« Reply #14 on: March 27, 2011, 11:21:55 AM »
My method of using a secondary for fining agents has been pretty good for me with beers that get trekked to events. Normally I would agree that it is easier to just fine and clear the beer in the keg, except that I need crystal clear beer to go into the keg because I will be driving the keg to a wedding site the day of the wedding and serving it there (it will get shaken up a little). Additionally I want to harvest the yeast. Since I want to have crystal clear beer go into the keg, I need to fine in the fermenter, but if I want to harvest the yeast, I don't want to have a fining agent mixed in with the yeast and trub. I understand using a keg with a shorter diptube, but that seems like essentially the same thing, but in steel instead of glass.

I don't really brew lagers or Kölsches, though I brew Altbiers from time to time.
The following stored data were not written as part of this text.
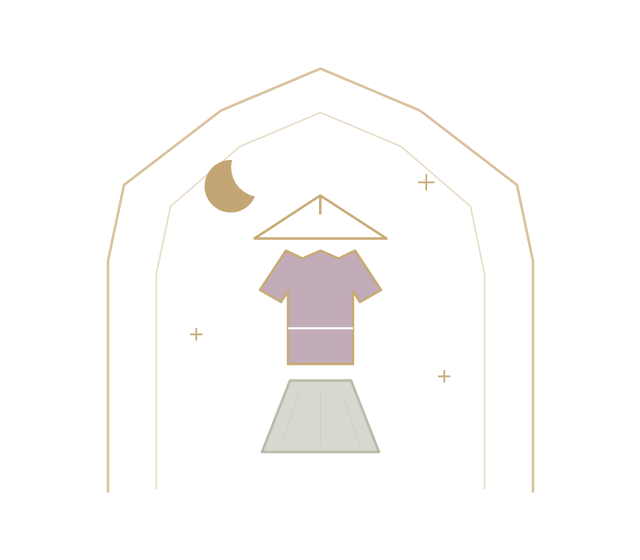
<!DOCTYPE html>
<html lang="en">
<head>
<meta charset="utf-8">
<title>Outfit under an arch</title>
<style>
:root {
  --paper: #ffffff;
  --gold: #c4a574;
  --gold-line: #c8aa74;
  --arch-outer: #d8c19b;
  --arch-inner: #e8dcc8;
  --mauve: #c3acba;
  --sage: #d6d9d0;
  --sage-edge: #b8bba7;
  --pleat: #cbcfc3;
}
html, body { margin: 0; background: var(--paper); overflow: hidden; }
.artwork { display: block; width: 640px; height: 560px; }
.arch { fill: none; }
.arch-outer { stroke: var(--arch-outer); stroke-width: 2.5; }
.arch-inner { stroke: var(--arch-inner); stroke-width: 1.6; }
.moon { fill: var(--gold); }
.hanger { fill: none; stroke: var(--gold-line); stroke-width: 2.5; stroke-linejoin: round; }
.shirt { fill: var(--mauve); stroke: var(--gold-line); stroke-width: 2.4; stroke-linejoin: round; }
.waist { stroke: var(--paper); stroke-width: 2; }
.skirt { fill: var(--sage); stroke: var(--sage-edge); stroke-width: 2.5; stroke-linejoin: round; }
.pleats { fill: none; stroke: var(--pleat); stroke-width: 1; }
.sparkles { fill: none; stroke: var(--gold-line); stroke-width: 1.7; }
</style>
</head>
<body>
<svg class="artwork" viewBox="0 0 640 560" role="img" aria-label="Shirt and skirt on a hanger beneath an arch with a crescent moon">
  <g class="arch">
    <polyline class="arch-outer" points="108,492.5 108,261 124,185 221,110.5 320.5,68.5 420,110.5 517,185 533,261 533,492.5"/>
    <polyline class="arch-inner" points="156.3,489 156.3,274 170.5,206.5 240,146.5 320.5,112.5 401,146.5 470.5,206.5 484.5,274 484.5,489"/>
  </g>
  <path class="moon" d="M232 160A26.3 26.3 0 1 0 255 196.500A30 30 0 0 1 232 160Z"/>
  <g class="hanger">
    <polygon points="320.3,195.500 386.500,238.500 254.500,238.500"/>
    <line x1="320.3" y1="196" x2="320.3" y2="214.500"/>
  </g>
  <polygon class="shirt" points="286,250.500 302.500,258.500 320.500,250.500 338.500,258.500 355,250.500 381,290 360,302 353,291 353,364 288,364 288,291 281,302 260,290"/>
  <line class="waist" x1="288" y1="328.300" x2="353" y2="328.300"/>
  <polygon class="skirt" points="290,380.500 351,380.500 379,452 262,452"/>
  <path class="pleats" d="M299 394L282 445M320.500 394V445M343 394L360 445"/>
  <g class="sparkles">
    <path d="M418 182.300H434.500M426.300 174V190.500"/>
    <path d="M190 334.300H202.500M196.300 328V340.500"/>
    <path d="M438 376.300H450.500M444.300 370V382.500"/>
  </g>
</svg>
</body>
</html>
With my altbiers, I tend to rack them to secondary and lager them until I plan on serving it (then I keg and shake). Often this will take a long time, since I will have to drink down my other beers before I get to the altbier (my kegerator is a puny 2-tap system). My concern would be that, if I am fermenting fairly cool and it takes 2 weeks to finish, then it spends an additional 4-6 weeks lagering in primary, I might be pushing the limits of time beer ought to spend on its yeast.